Missing court documents lead to man's retrial

A crucial defence document was left out of the case file by mistake 

File Photo
File Photo

The Court of Magistrates will have to re-examine the case of a man jailed in January last year after a crucial defence document was left out of the case file by mistake.

Jason Spiteri had been jailed for 15 months by a Court of Magistrates in January 2017 and had filed an appeal to the conviction, also requesting a Constitutional reference claiming a violation of his right to a fair hearing.

The violation occurred when a note of submissions drawn up by Spiteri’s counsel and filed in the court registry in October 2016, together with a copy for the prosecution, never made it into the case file due to an administrative error.

As a result, the defence submissions were never seen by the magistrate presiding over the criminal proceedings, before judgment was handed down.

Mr Justice Silvio Meli, presiding the First Hall, Civil Court in its constitutional jurisdiction, having seen relevant previous judgments, declared that the proceedings had to be analysed as a whole in order to determine whether the failure alleged by the appellant had a determining effect upon the outcome of the case.

It was clear from the evidence that the Magistrates’ Court had been “totally deprived of the submissions” and was unable to carry out a full and complete evaluation of Spiteri’s defence.

Despite having filed his note of submissions, as authorized by the Magistrate, the note was never inserted in the case file, denying the defendant ‘equality of arms’ and consequently of his right to a fair hearing.

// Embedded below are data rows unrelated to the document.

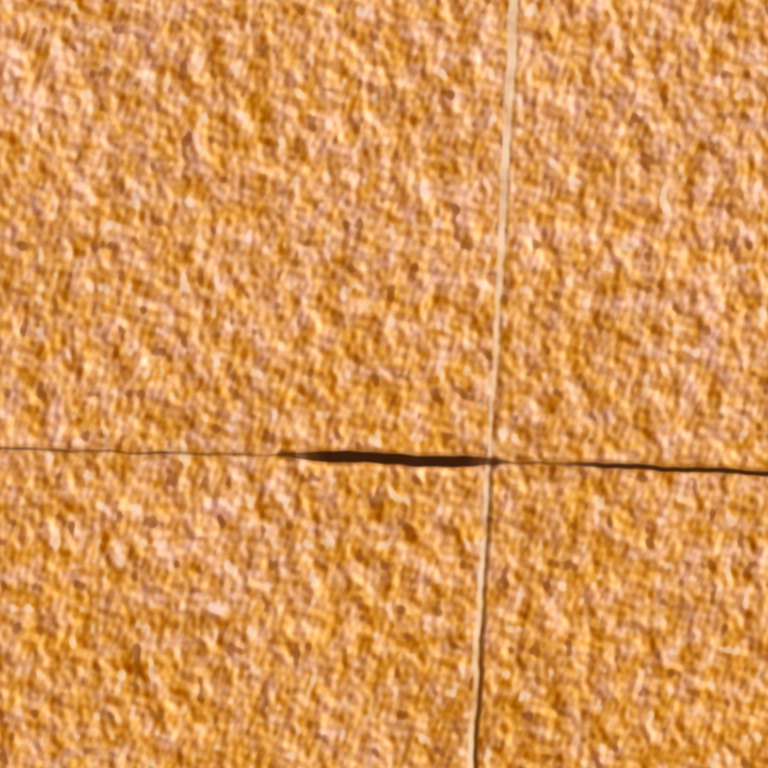
This texture is drawn by a Shadertoy shader. Its source:

```glsl
// Four rough ochre sandstone blocks meeting at a thin, worn cross of joints.

vec2 randomGradient(vec2 cell) {
    vec3 q = fract(cell.xyx * vec3(0.1031, 0.1030, 0.0973));
    q += dot(q, q.yzx + 33.33);
    float angle = 6.2832 * fract((q.x + q.y) * q.z);
    return vec2(cos(angle), sin(angle));
}

float gradientNoise(vec2 p) {
    vec2 i = floor(p), f = p - i;
    vec2 u = f * f * f * (f * (f * 6.0 - 15.0) + 10.0);
    vec2 e = vec2(1.0, 0.0);
    float low = mix(dot(randomGradient(i), f),
                    dot(randomGradient(i + e), f - e), u.x);
    float high = mix(dot(randomGradient(i + e.yx), f - e.yx),
                     dot(randomGradient(i + 1.0), f - 1.0), u.x);
    return mix(low, high, u.y);
}

// Grain height: slanted octaves, slightly taller than wide
float grainHeight(vec2 p) {
    p = mat2(1.0, 0.25, -0.3, 0.8) * p;
    float height = 0.0, amplitude = 1.0, frequency = 28.0;
    for (int octave = 0; octave < 3; octave++) {
        height += amplitude * gradientNoise(p * frequency + 17.0 * float(octave));
        amplitude *= 0.65;
        frequency *= 1.9;
    }
    return height;
}

// Soft-edged band covering |d| < halfWidth
float band(float d, float halfWidth, float blur) {
    return 1.0 - smoothstep(halfWidth - blur, halfWidth + blur, abs(d));
}

void mainImage(out vec4 fragColor, in vec2 fragCoord) {
    vec2 uv = fragCoord / iResolution.xy;
    float pixel = 1.0 / iResolution.y;
    float blur = max(0.0022, pixel);

    // Joint centre lines, leaning and slightly wavy
    float wobble = 0.004 * gradientNoise(uv * 14.0) + 0.002 * gradientNoise(uv * 45.0);
    float below = 0.415 - 0.018 * uv.x - 0.013 * uv.x * uv.x;
    float across = uv.y - below + wobble;
    float side = uv.x - 0.637 - 0.054 * (uv.y - 0.4) + wobble;
    float upper = smoothstep(-0.004, 0.004, across);

    // Side-lit grain
    float height = grainHeight(uv);
    float relief = height - grainHeight(uv + vec2(0.0055, 0.0035));

    // Golden and pink mineral stains, drifting to gold near the bottom
    float stain = 0.52 + 0.9 * gradientNoise(uv * 34.0 + 40.0)
                + 0.5 * gradientNoise(uv * 75.0 + 9.0)
                + 0.35 * gradientNoise(uv * 5.0 + 3.0)
                + 0.2 * height + 0.22 * (uv.y - 0.5);
    vec3 color = mix(vec3(0.83, 0.53, 0.15), vec3(0.90, 0.66, 0.50), clamp(stain, 0.0, 1.15));
    color += relief * vec3(0.38, 0.42, 0.38);
    color += 0.05 * gradientNoise(uv * 8.0 + 70.0);

    // Pale flecks and brown pits
    float fleck = gradientNoise(uv * vec2(48.0, 36.0) + 90.0) + 0.5 * relief;
    color = mix(color, vec3(0.96, 0.83, 0.76), 0.6 * smoothstep(0.28, 0.6, fleck));
    color = mix(color, vec3(0.55, 0.30, 0.12), 0.55 * smoothstep(0.28, 0.6, -fleck));

    // Upright joint: pale worn edge above, lit lip with a shadow below
    float wear = 0.75 + 0.7 * gradientNoise(vec2(uv.y * 18.0, 5.0));
    float paleWidth = mix(0.0035, 0.0025 + 0.004 * smoothstep(0.4, 1.0, uv.y), upper);
    float lip = band(side + 0.003 * (1.0 - upper), paleWidth, 1.4 * blur);
    float gap = band(side - mix(0.004, 0.007, upper), 0.0035, 1.6 * blur);
    float gapDepth = mix(0.55 + 0.35 * smoothstep(0.3, 0.05, uv.y), 0.25, upper);
    color = mix(color, vec3(0.38, 0.19, 0.03), gap * gapDepth);
    color = mix(color, vec3(0.97, 0.83, 0.70), lip * clamp(wear, 0.3, 0.95));

    // Level joint: faint at left, open in the middle, thin at right
    float open = smoothstep(0.35, 0.43, uv.x) * (1.0 - smoothstep(0.60, 0.67, uv.x));
    float thin = smoothstep(0.68, 0.80, uv.x);
    float depth = max(max(open, 0.9 * thin), 0.38 + 0.5 * gradientNoise(vec2(uv.x * 22.0, 2.0)));
    float crackWidth = 0.0018 + 0.0050 * open + 0.0010 * thin;
    float rim = band(across - 0.001, crackWidth + 0.003, 2.0 * blur);
    color = mix(color, vec3(0.56, 0.31, 0.07), rim * depth * 0.65);
    color = mix(color, vec3(0.20, 0.09, 0.03), band(across, crackWidth, blur) * depth * 0.92);

    // Lit lower edge and dark chips where the joint opens and crosses
    color += 0.09 * open * band(across + 0.014, 0.003, 2.0 * blur);
    float chip = 1.0 - smoothstep(0.003, 0.015, length(vec2(side - 0.006, across * 1.4)));
    chip = max(chip, 0.7 - 0.7 * smoothstep(0.002, 0.010, length(vec2(uv.x - 0.368, across))));
    color = mix(color, vec3(0.27, 0.13, 0.04), 0.75 * chip);

    fragColor = vec4(clamp(color, 0.0, 1.0), 1.0);
}
```
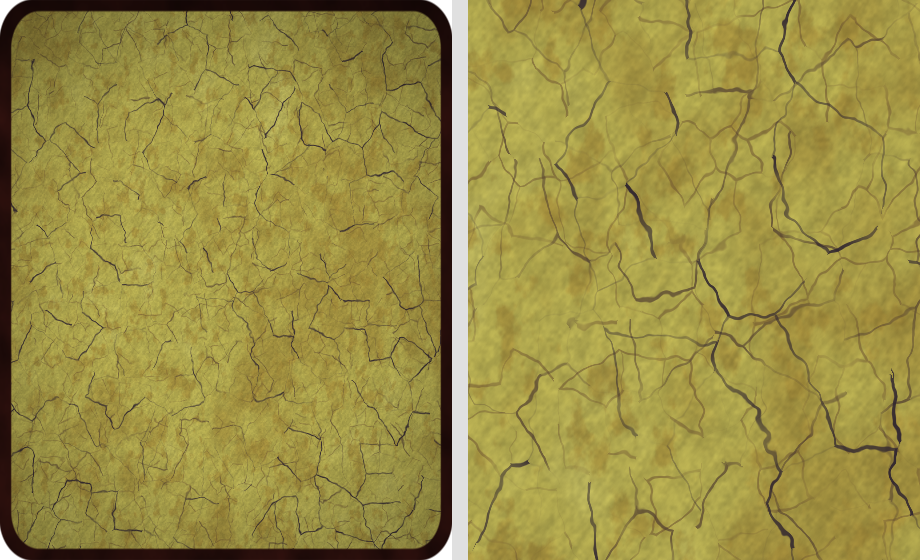
Left, the full canvas; right, a detail of the centre.
Reproduce this texture procedurally as a Shadertoy shader.

```glsl
// Aged ochre plaster with fine branching cracks, set in a dark rounded frame.
#define GOLD vec3(0.668, 0.635, 0.295)
#define OCHRE vec3(0.605, 0.540, 0.235)
#define PALE vec3(0.715, 0.695, 0.370)
#define CRACK_DARK vec3(0.180, 0.140, 0.180)
#define CRACK_BROWN vec3(0.410, 0.310, 0.180)
#define FRAME_COLOR vec3(0.140, 0.050, 0.040)
#define FRAME_WIDTH 0.020
#define LARGE_CELLS 19.0
#define FINE_CELLS 37.0
#define CRACK_WIDTH 0.00085
#define VIGNETTE 0.25
#define GRAIN 0.20

vec2 hash22(vec2 p) {
    vec3 q = fract(vec3(p.xyx) * vec3(0.1031, 0.1030, 0.0973));
    q += dot(q, q.yzx + 33.33);
    return fract((q.xx + q.yz) * q.zy);
}

float noise(vec2 p) {
    vec2 i = floor(p), f = fract(p);
    f = f * f * (3.0 - 2.0 * f);
    float low = mix(hash22(i).x, hash22(i + vec2(1, 0)).x, f.x);
    float high = mix(hash22(i + vec2(0, 1)).x, hash22(i + vec2(1, 1)).x, f.x);
    return mix(low, high, f.y);
}

float fbm(vec2 p) {
    float sum = 0.0, amp = 0.5;
    for (int i = 0; i < 5; i++) {
        sum += amp * noise(p);
        p = mat2(1.6, 1.2, -1.2, 1.6) * p + 7.3;
        amp *= 0.5;
    }
    return sum / 0.97;
}

// Voronoi borders; every border has its own strength, so some fade out.
float cracks(vec2 p, float cells, float width, float presence) {
    vec2 g = p * cells, home = floor(g), nearId = home, nearOff = vec2(9.0);
    for (int y = -1; y <= 1; y++)
    for (int x = -1; x <= 1; x++) {
        vec2 id = home + vec2(x, y);
        vec2 off = id + hash22(id) - g;
        if (dot(off, off) < dot(nearOff, nearOff)) { nearOff = off; nearId = id; }
    }
    float aa = 0.6 / iResolution.y, cover = 0.0;
    for (int y = -2; y <= 2; y++)
    for (int x = -2; x <= 2; x++) {
        if (x == 0 && y == 0) continue;
        vec2 id = nearId + vec2(x, y);
        vec2 off = id + hash22(id) - g;
        float d = dot(0.5 * (nearOff + off), normalize(off - nearOff)) / cells;
        float strength = smoothstep(0.0, 0.7, hash22(nearId + id + 91.0).x + presence - 1.0);
        float w = width * (0.35 + 0.75 * strength);
        cover = max(cover, strength * (1.0 - smoothstep(w - aa, w + aa, abs(d))));
    }
    return cover;
}

// Box with elliptical corners; negative inside.
float roundedBox(vec2 p, vec2 halfSize, vec2 radius) {
    vec2 q = (abs(p) - halfSize + radius) / radius;
    return (length(max(q, 0.0)) + min(max(q.x, q.y), 0.0) - 1.0) * min(radius.x, radius.y);
}

vec3 plaster(vec2 p, vec2 uv) {
    // Soft stains, pale worn patches and small rusty blotches
    float stain = fbm(p * vec2(6.0, 4.5) + 3.0) - 0.08 * smoothstep(0.6, 1.0, uv.y);
    float mottle = fbm(p * vec2(30.0, 21.0) + 40.0);
    float blotch = fbm(p * vec2(75.0, 48.0) + 11.0);
    vec3 color = mix(OCHRE, GOLD, smoothstep(0.27, 0.53, 0.5 * stain + 0.5 * mottle));
    color = mix(color, PALE, 0.6 * smoothstep(0.53, 0.74, 0.5 * stain + 0.5 * mottle));
    color = mix(color, OCHRE * vec3(0.97, 0.91, 0.85), 0.6 * smoothstep(0.54, 0.74, blotch));

    // Slanted brush streaks and fine grain
    vec2 slant = mat2(0.82, 0.57, -0.57, 0.82) * p;
    float streak = fbm(slant * vec2(240.0, 95.0)) - 0.5;
    float speck = noise(p * 420.0) - 0.5;
    color *= 1.0 + GRAIN * (1.1 * streak + 0.5 * speck);

    // Thin jagged cracks, stronger in some regions
    vec2 warp = vec2(fbm(p * 26.0), fbm(p * 26.0 + 50.0)) - 0.5;
    vec2 jag = vec2(noise(p * 130.0), noise(p * 130.0 + 20.0)) - 0.5;
    vec2 c = (p + 0.018 * warp + 0.0034 * jag) * vec2(1.0, 0.78);
    float region = fbm(p * 5.0 + 17.0);
    float wear = 0.35 + 0.65 * smoothstep(0.2, 0.7, noise(p * 45.0 + 9.0));
    float fine = cracks(c + 3.7, FINE_CELLS, CRACK_WIDTH * 0.7, 0.85);
    float middle = cracks(c + 8.2, 0.7 * FINE_CELLS, CRACK_WIDTH * 0.8, 0.75);
    float large = cracks(c, LARGE_CELLS, CRACK_WIDTH, 0.4 + 0.8 * region);
    color = mix(color, CRACK_BROWN, 0.55 * fine * wear);
    color = mix(color, mix(CRACK_BROWN, CRACK_DARK, 0.45), 0.72 * middle * wear);
    color = mix(color, CRACK_DARK, 0.95 * large * (0.4 + 0.6 * wear));

    // Darkening towards the rim
    vec2 rim = abs(uv - 0.5) * 2.0;
    float shade = smoothstep(0.5, 1.3, length(rim * vec2(0.9, 0.92)));
    return color * (1.03 - VIGNETTE * shade - 0.07 * smoothstep(0.7, 1.0, uv.y));
}

void mainImage(out vec4 fragColor, in vec2 fragCoord) {
    vec2 p = fragCoord / iResolution.y, uv = fragCoord / iResolution.xy;
    vec2 halfSize = 0.5 * iResolution.xy / iResolution.y;
    float aa = 1.0 / iResolution.y;

    // Frame ring and outer corners
    float inner = roundedBox(p - halfSize, halfSize - FRAME_WIDTH, vec2(0.050, 0.066));
    float outer = roundedBox(p - halfSize, halfSize + 0.001, vec2(0.060, 0.075));
    vec3 frame = FRAME_COLOR * (0.6 + 0.8 * fbm(p * vec2(22.0, 14.0)));
    frame *= 1.0 - 0.35 * smoothstep(0.8, 1.0, uv.y);

    vec3 color = mix(plaster(p, uv), frame, smoothstep(-aa, aa, inner));
    color = mix(color, vec3(1.0), smoothstep(-aa, aa, outer));
    fragColor = vec4(color, 1.0);
}
```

The court ruled that such a “procedural imbalance” was the fault of the court administration.

Declaring the appellant as having suffered a breach of his rights, Mr. Justice Meli sent the case back before the court of Magistrates to be re-examined in the light of the submissions which had previously been omitted, also ordering that a copy of the judgment be inserted in the records of the case.

Lawyers Arthur Azzopardi and Rene Darmanin were counsel to the appellant.